Marine officials involved in Lamma ferry disaster will face criminal probe, says transport chief
Legal experts suggest Marine Department's internal probe may result in criminal action over misconduct in public office and corruption
Marine Department officials may face criminal prosecution for charges ranging from misconduct in public office to corruption over the Lamma ferry collision in 2012 that claimed 39 lives, legal experts say.
"Suspected criminality" was uncovered - with 17 unnamed officials up to directorate level accused of misconduct - in an internal investigation of the department, Secretary for Transport and Housing Professor Anthony Cheung Bing-leung said on Thursday.

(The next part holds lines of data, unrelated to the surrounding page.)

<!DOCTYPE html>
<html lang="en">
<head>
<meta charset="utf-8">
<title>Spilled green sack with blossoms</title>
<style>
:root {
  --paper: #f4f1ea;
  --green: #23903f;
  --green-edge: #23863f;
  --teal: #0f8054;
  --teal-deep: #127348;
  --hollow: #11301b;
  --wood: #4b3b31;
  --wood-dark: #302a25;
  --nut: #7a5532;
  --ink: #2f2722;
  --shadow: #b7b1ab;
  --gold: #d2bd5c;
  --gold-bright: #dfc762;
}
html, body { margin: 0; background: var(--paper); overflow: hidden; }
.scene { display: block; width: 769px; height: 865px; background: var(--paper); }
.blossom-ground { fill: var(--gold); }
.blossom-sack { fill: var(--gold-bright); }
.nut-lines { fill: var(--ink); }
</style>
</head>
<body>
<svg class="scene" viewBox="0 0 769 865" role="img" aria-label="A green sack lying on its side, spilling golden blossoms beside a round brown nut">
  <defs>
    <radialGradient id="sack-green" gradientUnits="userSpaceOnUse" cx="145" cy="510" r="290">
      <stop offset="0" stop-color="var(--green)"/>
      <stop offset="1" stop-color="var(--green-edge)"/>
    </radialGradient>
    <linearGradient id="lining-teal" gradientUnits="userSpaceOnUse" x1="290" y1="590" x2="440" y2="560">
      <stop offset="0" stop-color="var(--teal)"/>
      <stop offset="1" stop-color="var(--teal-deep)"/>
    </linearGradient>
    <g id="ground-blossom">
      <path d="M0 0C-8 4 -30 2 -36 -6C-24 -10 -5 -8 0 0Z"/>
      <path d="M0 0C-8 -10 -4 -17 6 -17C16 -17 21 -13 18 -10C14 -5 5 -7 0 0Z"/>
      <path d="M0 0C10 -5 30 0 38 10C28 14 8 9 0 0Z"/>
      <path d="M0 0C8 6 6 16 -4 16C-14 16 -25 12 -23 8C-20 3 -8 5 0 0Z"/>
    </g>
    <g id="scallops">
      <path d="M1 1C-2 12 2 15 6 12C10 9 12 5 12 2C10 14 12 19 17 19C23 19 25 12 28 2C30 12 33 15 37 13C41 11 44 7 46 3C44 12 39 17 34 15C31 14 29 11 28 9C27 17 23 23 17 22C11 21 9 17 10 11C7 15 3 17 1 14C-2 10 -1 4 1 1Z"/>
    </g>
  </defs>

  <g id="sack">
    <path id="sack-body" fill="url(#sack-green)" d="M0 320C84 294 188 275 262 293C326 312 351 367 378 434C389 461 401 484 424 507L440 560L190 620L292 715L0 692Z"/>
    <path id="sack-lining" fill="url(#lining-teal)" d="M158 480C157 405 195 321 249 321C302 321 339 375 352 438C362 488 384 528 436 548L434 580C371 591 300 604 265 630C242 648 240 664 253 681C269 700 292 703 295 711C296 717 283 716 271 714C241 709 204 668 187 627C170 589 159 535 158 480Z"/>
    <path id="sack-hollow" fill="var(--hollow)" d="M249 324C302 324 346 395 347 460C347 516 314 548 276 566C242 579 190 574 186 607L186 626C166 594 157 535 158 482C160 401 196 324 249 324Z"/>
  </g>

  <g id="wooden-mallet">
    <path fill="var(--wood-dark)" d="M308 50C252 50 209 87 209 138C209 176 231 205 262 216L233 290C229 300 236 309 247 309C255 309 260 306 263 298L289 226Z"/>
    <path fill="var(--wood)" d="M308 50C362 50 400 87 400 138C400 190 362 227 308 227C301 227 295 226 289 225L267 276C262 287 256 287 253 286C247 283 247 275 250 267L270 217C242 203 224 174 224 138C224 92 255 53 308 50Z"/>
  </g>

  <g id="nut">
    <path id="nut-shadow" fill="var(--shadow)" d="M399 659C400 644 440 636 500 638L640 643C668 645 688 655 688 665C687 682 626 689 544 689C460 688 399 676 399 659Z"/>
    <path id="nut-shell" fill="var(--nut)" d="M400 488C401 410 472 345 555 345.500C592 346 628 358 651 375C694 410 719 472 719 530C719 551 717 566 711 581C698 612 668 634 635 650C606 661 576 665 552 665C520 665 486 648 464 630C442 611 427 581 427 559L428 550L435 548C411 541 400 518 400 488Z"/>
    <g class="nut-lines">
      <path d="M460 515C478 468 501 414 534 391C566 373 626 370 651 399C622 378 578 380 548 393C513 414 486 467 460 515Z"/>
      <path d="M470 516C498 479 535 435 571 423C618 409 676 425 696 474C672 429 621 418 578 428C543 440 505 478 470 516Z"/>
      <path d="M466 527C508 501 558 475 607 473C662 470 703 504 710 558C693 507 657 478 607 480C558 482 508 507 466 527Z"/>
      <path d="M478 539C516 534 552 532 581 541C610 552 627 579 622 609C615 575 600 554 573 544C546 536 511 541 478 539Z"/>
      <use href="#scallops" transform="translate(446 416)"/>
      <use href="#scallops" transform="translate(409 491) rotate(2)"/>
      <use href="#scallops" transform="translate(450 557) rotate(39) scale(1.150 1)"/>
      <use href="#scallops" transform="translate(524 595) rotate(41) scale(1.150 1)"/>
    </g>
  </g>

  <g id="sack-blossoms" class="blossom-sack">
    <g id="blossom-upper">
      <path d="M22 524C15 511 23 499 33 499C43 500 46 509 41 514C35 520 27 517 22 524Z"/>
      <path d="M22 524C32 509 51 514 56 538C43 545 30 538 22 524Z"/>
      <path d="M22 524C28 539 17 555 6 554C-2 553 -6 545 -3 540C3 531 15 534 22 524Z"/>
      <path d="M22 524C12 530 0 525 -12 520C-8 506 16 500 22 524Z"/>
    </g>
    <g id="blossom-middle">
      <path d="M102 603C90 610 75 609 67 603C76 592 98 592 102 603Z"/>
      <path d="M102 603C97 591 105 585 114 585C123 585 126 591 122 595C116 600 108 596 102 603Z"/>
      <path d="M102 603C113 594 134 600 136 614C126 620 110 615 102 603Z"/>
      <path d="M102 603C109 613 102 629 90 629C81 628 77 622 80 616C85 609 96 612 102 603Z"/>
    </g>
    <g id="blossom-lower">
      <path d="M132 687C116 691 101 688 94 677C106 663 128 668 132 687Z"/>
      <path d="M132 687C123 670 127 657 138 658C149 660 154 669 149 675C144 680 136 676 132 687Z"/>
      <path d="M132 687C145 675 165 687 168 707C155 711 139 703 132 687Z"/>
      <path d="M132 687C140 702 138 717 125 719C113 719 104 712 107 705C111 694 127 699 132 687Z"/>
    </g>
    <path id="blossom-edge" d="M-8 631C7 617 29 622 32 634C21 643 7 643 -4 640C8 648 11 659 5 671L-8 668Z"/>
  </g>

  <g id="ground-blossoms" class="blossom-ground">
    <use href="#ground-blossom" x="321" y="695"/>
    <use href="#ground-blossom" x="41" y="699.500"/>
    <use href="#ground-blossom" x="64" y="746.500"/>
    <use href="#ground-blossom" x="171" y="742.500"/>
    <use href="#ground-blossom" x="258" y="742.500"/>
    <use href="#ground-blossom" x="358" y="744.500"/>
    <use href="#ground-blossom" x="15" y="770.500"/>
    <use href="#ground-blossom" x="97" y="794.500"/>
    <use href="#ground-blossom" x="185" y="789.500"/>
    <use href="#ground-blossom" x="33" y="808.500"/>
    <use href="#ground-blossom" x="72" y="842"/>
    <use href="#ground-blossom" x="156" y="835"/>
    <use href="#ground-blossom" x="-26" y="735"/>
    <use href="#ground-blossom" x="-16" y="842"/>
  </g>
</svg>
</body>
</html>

The investigation team had twice referred material to the police since starting its work in June, Cheung said.
Eric Cheung Tat-ming, principal law lecturer at the University of Hong Kong, said it was unlikely the officials would be charged with manslaughter, as the captains of the two ferries had. "They are not directly linked to the deaths of the passengers," he said, in reference to the absence of a watertight bulkhead in the ill-fated Lamma IV that inspectors and surveyors failed to detect.
A government-appointed commission of inquiry earlier heard that if the watertight bulkhead had been in place, the vessel would not have sunk so quickly off Lamma Island on October 1, 2012, soon after it collided with the ferry Sea Smooth.
Those inspectors and surveyors made up the bulk of eight officials named in the commission's report in April last year as having failed to execute their duties when they approved the Lamma IV plan or inspected the boat.
No names or roles were revealed in the summary of the investigation report Anthony Cheung released two days ago.
Eric Cheung said that if criminal offences had occurred, they would most likely involve misconduct in public office. A public official is guilty of the offence if they "wilfully misconduct [themselves] by act or omission" without reasonable justification.
Other charges might include conspiracy to defraud, if officers of lower ranks had colluded so their superior could not execute his duties, he said.
Lawyer Albert Luk Wai-hung suggested forgery of documents might be a possible charge, if the officials had signed documents without really checking whether required items were on board.
If that was a result of their having received benefits from the vessel owners, corruption could be involved, he said.
The summary released on Thursday said two of the 13 serving officials were of directorate rank. Seven would be disciplined while six would get warnings.
"Serving officials" may include civil servants who are taking leave before retirement, such as former marine director Francis Liu Hon-por. It is not known whether Liu, who is on leave until the end of the year, is among the officials concerned, or whether he would be disciplined.